*** Supplied information Section Begins ***

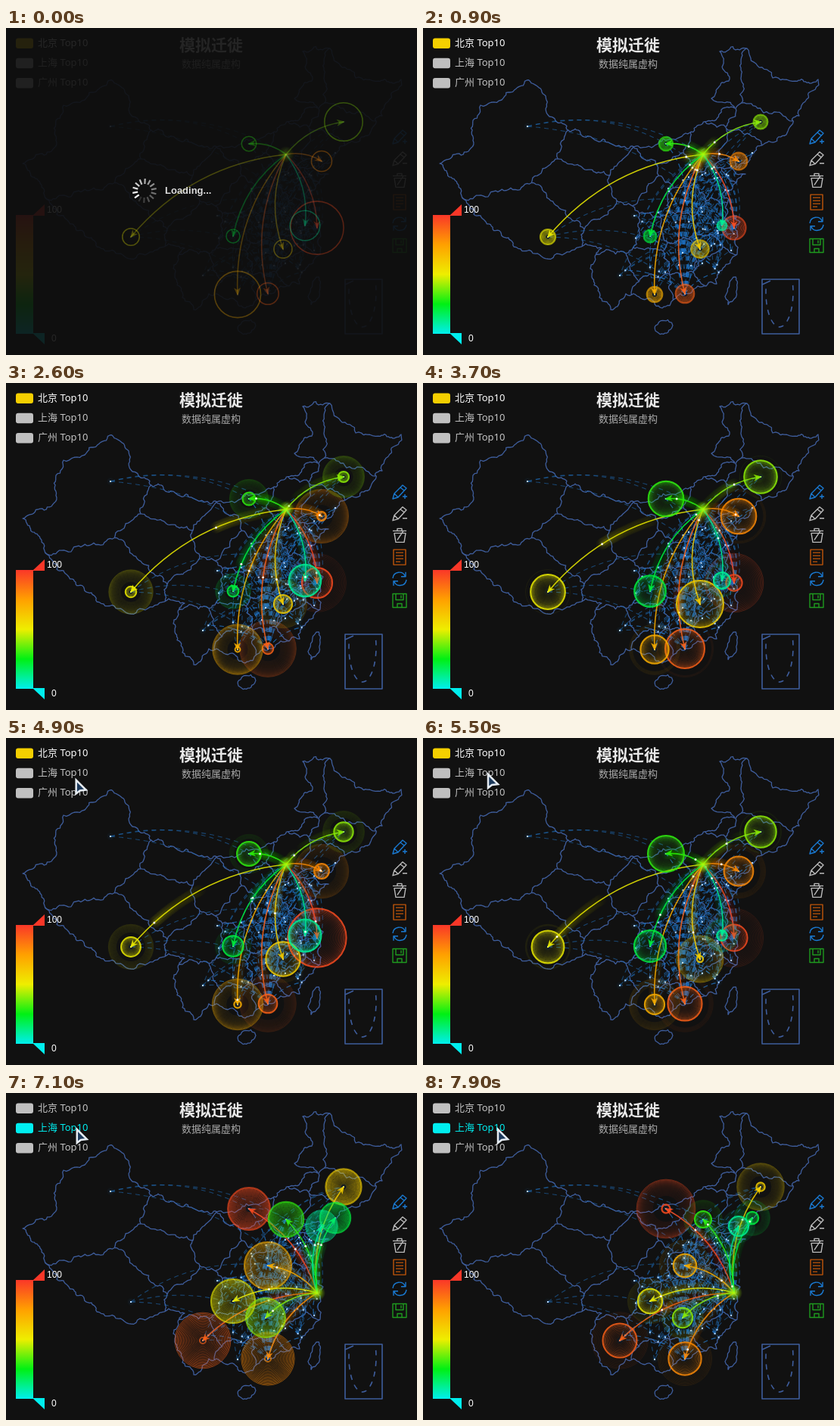
Recreate the animation shown at these times as an HTML page with a canvas. Size 543 px wide and 432 px high, loop 8 s.

```html
<!DOCTYPE html>
<html lang="zh">
<head>
<meta charset="utf-8">
<style>
  html, body { margin: 0; width: 100%; height: 100%; overflow: hidden; background: #111; }
  canvas { display: block; }
</style>
</head>
<body>
<canvas id="stage" width="543" height="432"></canvas>
<script>
const W = 543, H = 432, LOOP = 8000;
const BORDER = '#3e5d9c';
const CJK = '"Noto Sans", "Noto Sans CJK SC", "Noto Sans CJK", sans-serif';
const ARIAL = '"Liberation Sans", sans-serif';
const stage = document.getElementById('stage').getContext('2d');

let seed = 11;
const random = () => (seed = (seed * 16807) % 2147483647) / 2147483647;
const spread = size => (random() - .5) * size;
const distance = (a, b) => Math.hypot(b[0] - a[0], b[1] - a[1]);

const STOPS = [[0, 238, 238], [0, 240, 20], [238, 238, 0], [255, 160, 0], [250, 55, 40]];
function valueColor(v) {
  const i = Math.min(3, Math.floor(v / 25)), k = v / 25 - i;
  return `rgb(${STOPS[i].map((c, n) => Math.round(c + (STOPS[i + 1][n] - c) * k))})`;
}

const CITY = {
  beijing: [370, 167], shanghai: [411, 264], guangzhou: [346, 351], dalian: [417, 176],
  nanning: [306, 352], nanchang: [366, 292], lhasa: [165, 276], changchun: [446, 124],
  baotou: [321, 153], chongqing: [300, 275], changzhou: [395, 261], kunming: [260, 327],
  zhengzhou: [346, 228], changsha: [343, 297], dandong: [435, 165], urumqi: [138, 130]
};

// Targets run from the highest value to the lowest, each with its pulse duration in ms.
const GROUPS = [
  { from: CITY.beijing, start: 400, targets: {
    shanghai: 1505, guangzhou: 2000, dalian: 2050, nanning: 2200, nanchang: 1680,
    lhasa: 1900, changchun: 1880, baotou: 1750, chongqing: 1780, changzhou: 2280 } },
  { from: CITY.shanghai, start: 5610, targets: {
    baotou: 2180, kunming: 1480, guangzhou: 1470, zhengzhou: 1650, changchun: 2100,
    chongqing: 1540, changsha: 1620, beijing: 1680, dandong: 1800, dalian: 1480 } }
];

/* ---------- static map ---------- */

const COAST = [
  [137, 69], [163, 95], [167, 117], [190, 134], [245, 151], [302, 158], [347, 139], [412, 106],
  [381, 93], [404, 70], [392, 31], [428, 27], [462, 66], [522, 68], [497, 116], [437, 165],
  [413, 186], [417, 171], [380, 184], [426, 193], [395, 219], [419, 256], [412, 301], [388, 338],
  [316, 370], [278, 351], [248, 372], [233, 356], [224, 322], [236, 291], [215, 285], [165, 305],
  [120, 289], [67, 246], [45, 205], [22, 179], [60, 163], [66, 122], [76, 102], [104, 95]
];
// Province centres besides the cities above; borders run halfway between neighbours.
const CENTRES = [
  [217, 217], [235, 158], [262, 268], [296, 310], [310, 222], [338, 190], [385, 202],
  [455, 90], [388, 85], [387, 318], [378, 255], [338, 264], [285, 200]
];

// Points after a up to b, displaced at random by repeated halving.
function roughen(a, b) {
  const length = distance(a, b);
  if (length < 4) return [b];
  const shift = spread(Math.min(.5 * length, 9)) / length;
  const mid = [(a[0] + b[0]) / 2 - (b[1] - a[1]) * shift, (a[1] + b[1]) / 2 + (b[0] - a[0]) * shift];
  return [...roughen(a, mid), ...roughen(mid, b)];
}

function roughPath(points, closed) {
  const path = new Path2D();
  path.moveTo(...points[0]);
  const ends = closed ? [...points.slice(1), points[0]] : points.slice(1);
  ends.forEach((b, i) => roughen(points[i], b).forEach(p => path.lineTo(...p)));
  return path;
}

// The part of the bisector of a and b that is closer to them than to any other site.
function sharedBorder(a, b, sites) {
  const mid = [(a[0] + b[0]) / 2, (a[1] + b[1]) / 2], dir = [a[1] - b[1], b[0] - a[0]];
  let low = -5, high = 5;
  for (const c of sites) {
    if (c === a || c === b) continue;
    const slope = 2 * (dir[0] * (c[0] - a[0]) + dir[1] * (c[1] - a[1]));
    const k = (distance(mid, c) ** 2 - distance(mid, a) ** 2) / slope;
    if (slope > 0) high = Math.min(high, k);
    else low = Math.max(low, k);
  }
  return low < high && [low, high].map(k => [mid[0] + dir[0] * k, mid[1] + dir[1] * k]);
}

function island(x, y, rx, ry, tilt) {
  const points = [];
  for (let a = 0; a < 6; a += .8) {
    const u = rx * Math.cos(a), v = ry * Math.sin(a);
    points.push([x + u * Math.cos(tilt) - v * Math.sin(tilt), y + u * Math.sin(tilt) + v * Math.cos(tilt)]);
  }
  return roughPath(points, true);
}

function drawMap(g) {
  const country = roughPath(COAST, true);
  const merged = [CITY.dandong, CITY.changzhou];
  const sites = [...Object.values(CITY).filter(c => !merged.includes(c)), ...CENTRES];
  g.strokeStyle = BORDER;
  g.lineWidth = 1.3;
  g.lineJoin = 'round';
  g.stroke(country);
  g.stroke(island(408, 347, 6, 19, .25));
  g.stroke(island(318, 395, 12, 9, -.5));
  g.save();
  g.clip(country);
  sites.forEach((a, i) => sites.slice(i + 1).forEach(b => {
    const border = sharedBorder(a, b, sites);
    if (border) g.stroke(roughPath(border, false));
  }));
  g.restore();
}

// Arcs always bulge towards the top.
function control([ax, ay], [bx, by]) {
  const s = bx < ax ? .2 : -.2;
  return [(ax + bx) / 2 - s * (by - ay), (ay + by) / 2 + s * (bx - ax)];
}

function arc(g, a, b) {
  g.beginPath();
  g.moveTo(...a);
  g.quadraticCurveTo(...control(a, b), ...b);
  g.stroke();
}

function pointOnArc(a, b, k) {
  const c = control(a, b), m = 1 - k;
  return [0, 1].map(i => m * m * a[i] + 2 * m * k * c[i] + k * k * b[i]);
}

function text(g, string, x, y, font, color, align = 'left') {
  g.font = font;
  g.fillStyle = color;
  g.textAlign = align;
  g.textBaseline = 'middle';
  g.fillText(string, x, y);
}

function drawRoutes(g) {
  const dots = Object.values(CITY);
  for (let i = 0; i < 26; i++) dots.push([368 + spread(90), 255 + spread(150)]);
  for (let i = 0; i < 22; i++) dots.push([325 + spread(130), 260 + spread(140)]);
  const east = dots.filter(d => d[0] > 200);
  const pick = list => list[Math.floor(random() * list.length)];
  const hubs = [CITY.beijing, CITY.shanghai, CITY.guangzhou, CITY.zhengzhou, CITY.changsha];

  g.lineWidth = 1.1;
  g.setLineDash([6, 5]);
  g.strokeStyle = 'rgba(32,112,190,.55)';
  for (const dot of east) {
    for (let i = 0; i < 3; i++) arc(g, pick(hubs), dot);
    if (dot[0] > 320) arc(g, pick(east), dot);
  }
  for (const end of [CITY.beijing, CITY.baotou, CITY.shanghai]) arc(g, CITY.urumqi, end);
  for (const end of [CITY.zhengzhou, CITY.guangzhou, CITY.changsha]) arc(g, CITY.lhasa, end);
  g.setLineDash([]);

  g.fillStyle = '#b9dcff';
  g.shadowColor = '#3b9cff';
  g.shadowBlur = 4;
  for (const [x, y] of dots) g.fillRect(x - 1, y - 1, 2, 2);
  g.shadowBlur = 0;
}

function drawInset(g) {
  g.strokeStyle = BORDER;
  g.lineWidth = 1.6;
  g.strokeRect(448, 332, 49, 72);
  g.setLineDash([7, 7]);
  g.beginPath();
  g.ellipse(471, 349, 18, 46, 0, -.2, Math.PI + .1);
  g.stroke();
  g.setLineDash([]);
  g.stroke(new Path2D('M448 339l11-5'));
}

function drawToolbox(g) {
  const pen = 'M-9 9l2-7L4-9l5 4-11 12zM-7 2l5 5M1-6l5 4';
  const icons = [
    ['#1a7ad2', pen + 'M4 6h6M7 3v6'],
    ['#bbb', pen + 'M4 6h6'],
    ['#bbb', 'M-9-6H9M-3-6v-3h6v3M-7-3l2 12H6l2-12zM-3 6L5-6'],
    ['#c0560a', 'M-8-10H8V10H-8zM-5-6H5M-5-2H5M-5 2H5M-5 6H1'],
    ['#1a7ad2', 'M-9-1C-8-10 4-11 7-4M8-9v6H2M9 1C8 10-4 11-7 4M-8 9V3h6'],
    ['#1f9a1f', 'M-9-9H9V9H-9zM-5-9v8H5v-8M2-7v4M-3 9V4h6v5']
  ];
  g.lineWidth = 1.4;
  icons.forEach(([color, path], i) => {
    g.save();
    g.translate(520, 144 + 28.7 * i);
    g.strokeStyle = color;
    g.stroke(new Path2D(path));
    g.restore();
  });
}

function drawRange(g) {
  const gradient = g.createLinearGradient(0, 404, 0, 247);
  STOPS.forEach((c, i) => gradient.addColorStop(i / 4, `rgb(${c})`));
  g.fillStyle = gradient;
  g.fillRect(13, 247, 23, 157);
  g.fillStyle = valueColor(100);
  g.fill(new Path2D('M35 248l16-15v15z'));
  g.fillStyle = valueColor(0);
  g.fill(new Path2D('M35 403h16v15z'));
  text(g, '100', 54, 241, '12px ' + ARIAL, '#fff');
  text(g, '0', 60, 411, '12px ' + ARIAL, '#fff');
}

function buildBackdrop() {
  const canvas = document.createElement('canvas');
  canvas.width = W;
  canvas.height = H;
  const g = canvas.getContext('2d');
  g.fillStyle = '#111';
  g.fillRect(0, 0, W, H);
  drawMap(g);
  drawInset(g);
  drawRoutes(g);
  drawToolbox(g);
  drawRange(g);
  text(g, '模拟迁徙', 271, 24, 'bold 21px ' + CJK, '#e8e8e8', 'center');
  text(g, '数据纯属虚构', 271, 48, '13px ' + CJK, '#aaa', 'center');
  return canvas;
}
const backdrop = buildBackdrop();

/* ---------- moving parts ---------- */

function drawLegend(g, selected) {
  const items = [['北京', '#f4cf00', '#fff'], ['上海', '#00eef0', '#00eef0'], ['广州']];
  items.forEach(([name, color, textColor], i) => {
    const on = i === selected, y = 20 + 26.3 * i;
    g.fillStyle = on ? color : '#c0c0c0';
    g.beginPath();
    g.roundRect(13, y - 6.5, 23, 13.5, 3);
    g.fill();
    text(g, name + ' Top10', 42, y, (on ? '500 ' : '') + '13px ' + CJK, on ? textColor : '#c4c4c4');
  });
}

function circle(g, [x, y], r, alpha) {
  g.globalAlpha = alpha;
  g.beginPath();
  g.arc(x, y, r, 0, 7);
}

function ring(g, center, r, alpha) {
  circle(g, center, r, alpha);
  g.stroke();
}

function disc(g, center, r, alpha) {
  circle(g, center, r, alpha);
  g.fill();
}

// A growing ring with an afterglow that fades slowly during the first pass.
function drawPulse(g, center, size, duration, elapsed) {
  if (elapsed < 0) return;
  const first = elapsed < 1700, decay = first ? 1300 : 330;
  const radius = e => size * (.1 + .9 * (e / duration % 1));
  g.lineWidth = 1;
  for (let age = 60; age < Math.min(elapsed, 1500); age += 60) {
    ring(g, center, radius(elapsed - age), .5 * Math.exp(-age / decay) + .05);
  }
  g.lineWidth = 2;
  ring(g, center, radius(elapsed), first ? .65 : .85);
}

function drawArrow(g, from, to) {
  const c = control(from, to);
  g.save();
  g.translate(...to);
  g.rotate(Math.atan2(to[1] - c[1], to[0] - c[0]));
  g.fill(new Path2D('M2 0L-9-4.5-6 0-9 4.5z'));
  g.restore();
}

function drawSpark(g, from, to, elapsed) {
  if (elapsed < 0) return;
  const duration = 23.7 * distance(from, to);
  const place = e => pointOnArc(from, to, e / duration % 1);
  for (let age = 0; age < Math.min(elapsed, 1800); age += 60) {
    const p = place(elapsed - age);
    disc(g, p, 8, .015 + .02 * Math.exp(-age / 700));
    disc(g, p, 4, .07 * Math.exp(-age / 500));
  }
  g.fillStyle = '#fff';
  disc(g, place(elapsed), 1.5, .9);
}

function drawGroup(g, { from, start, targets }, t) {
  const fade = Math.min(1, .3 + t / 430);
  Object.entries(targets).forEach(([name, duration], i) => {
    const to = CITY[name], value = i ? 100 - 10 * i : 95, size = 20 + value / 5;
    g.strokeStyle = g.fillStyle = valueColor(value);
    g.globalAlpha = .85 * fade;
    g.lineWidth = 1.6;
    arc(g, from, to);
    drawArrow(g, from, to);
    if (t < 300) ring(g, to, size * (.55 + .35 * Math.cos(i * Math.PI * 2 / 3)), fade);
    drawPulse(g, to, size, duration, t - start);
    drawSpark(g, from, to, t - start);
  });
  const glow = g.createRadialGradient(...from, 1, ...from, 11);
  glow.addColorStop(0, 'rgba(190,255,0,.8)');
  glow.addColorStop(.5, 'rgba(150,230,0,.4)');
  glow.addColorStop(1, 'rgba(150,230,0,0)');
  g.fillStyle = glow;
  disc(g, from, 11, fade);
  g.globalAlpha = 1;
}

function drawLoading(g) {
  g.lineWidth = 2.2;
  g.strokeStyle = '#fff';
  for (let i = 0; i < 14; i++) {
    const a = Math.PI * .8 + i * Math.PI / 7, x = Math.cos(a), y = Math.sin(a);
    g.globalAlpha = 1 - i / 15;
    g.beginPath();
    g.moveTo(183 + 9 * x, 215 + 9 * y);
    g.lineTo(183 + 16 * x, 215 + 16 * y);
    g.stroke();
  }
  g.globalAlpha = 1;
  text(g, 'Loading...', 210, 215, 'bold 13px ' + ARIAL, '#ddd');
}

const CURSOR_KEYS = [[4100, 210, 170], [4800, 93, 56], [5400, 85, 47], [6500, 85, 47], [7500, 98, 47], [LOOP, 98, 47]];
function drawCursor(g, t) {
  const i = CURSOR_KEYS.findIndex(key => key[0] > t);
  if (i < 1) return;
  const [t0, x0, y0] = CURSOR_KEYS[i - 1], [t1, x1, y1] = CURSOR_KEYS[i], k = (t - t0) / (t1 - t0);
  g.save();
  g.translate(x0 + (x1 - x0) * k, y0 + (y1 - y0) * k);
  const arrow = new Path2D('M1 1V19L6 15 14 14z');
  g.fillStyle = '#1d3a5c';
  g.strokeStyle = '#e6ecf2';
  g.lineWidth = 2.5;
  g.fill(arrow);
  g.stroke(arrow);
  g.restore();
}

// The picture moves in 100 ms steps and rests briefly after loading and after the switch.
function stepTime(ms) {
  const t = Math.floor(ms / 100) * 100;
  if (t >= 300 && t < 500) return 300;
  return t === 5700 ? 5600 : t;
}

function draw(t) {
  const g = stage, selected = t < 5600 ? 0 : 1;
  g.globalAlpha = 1;
  g.drawImage(backdrop, 0, 0);
  drawLegend(g, selected);
  if (t < 300) {
    g.fillStyle = `rgba(15,15,15,${.9 - t / 300})`;
    g.fillRect(0, 0, W, H);
  }
  drawGroup(g, GROUPS[selected], t);
  if (t < 100) drawLoading(g);
  drawCursor(g, t);
}

const begin = performance.now();
function tick() {
  draw(stepTime((performance.now() - begin) % LOOP));
  requestAnimationFrame(tick);
}
tick();
</script>
</body>
</html>
```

*** Supplied information Section Ends ***

If a line of the entries holds the word "CITY", copy it out.

const CITY = {
  { from: CITY.beijing, start: 400, targets: {
  { from: CITY.shanghai, start: 5610, targets: {
  const merged = [CITY.dandong, CITY.changzhou];
  const sites = [...Object.values(CITY).filter(c => !merged.includes(c)), ...CENTRES];
  const dots = Object.values(CITY);
  const hubs = [CITY.beijing, CITY.shanghai, CITY.guangzhou, CITY.zhengzhou, CITY.changsha];
  for (const end of [CITY.beijing, CITY.baotou, CITY.shanghai]) arc(g, CITY.urumqi, end);
  for (const end of [CITY.zhengzhou, CITY.guangzhou, CITY.changsha]) arc(g, CITY.lhasa, end);
    const to = CITY[name], value = i ? 100 - 10 * i : 95, size = 20 + value / 5;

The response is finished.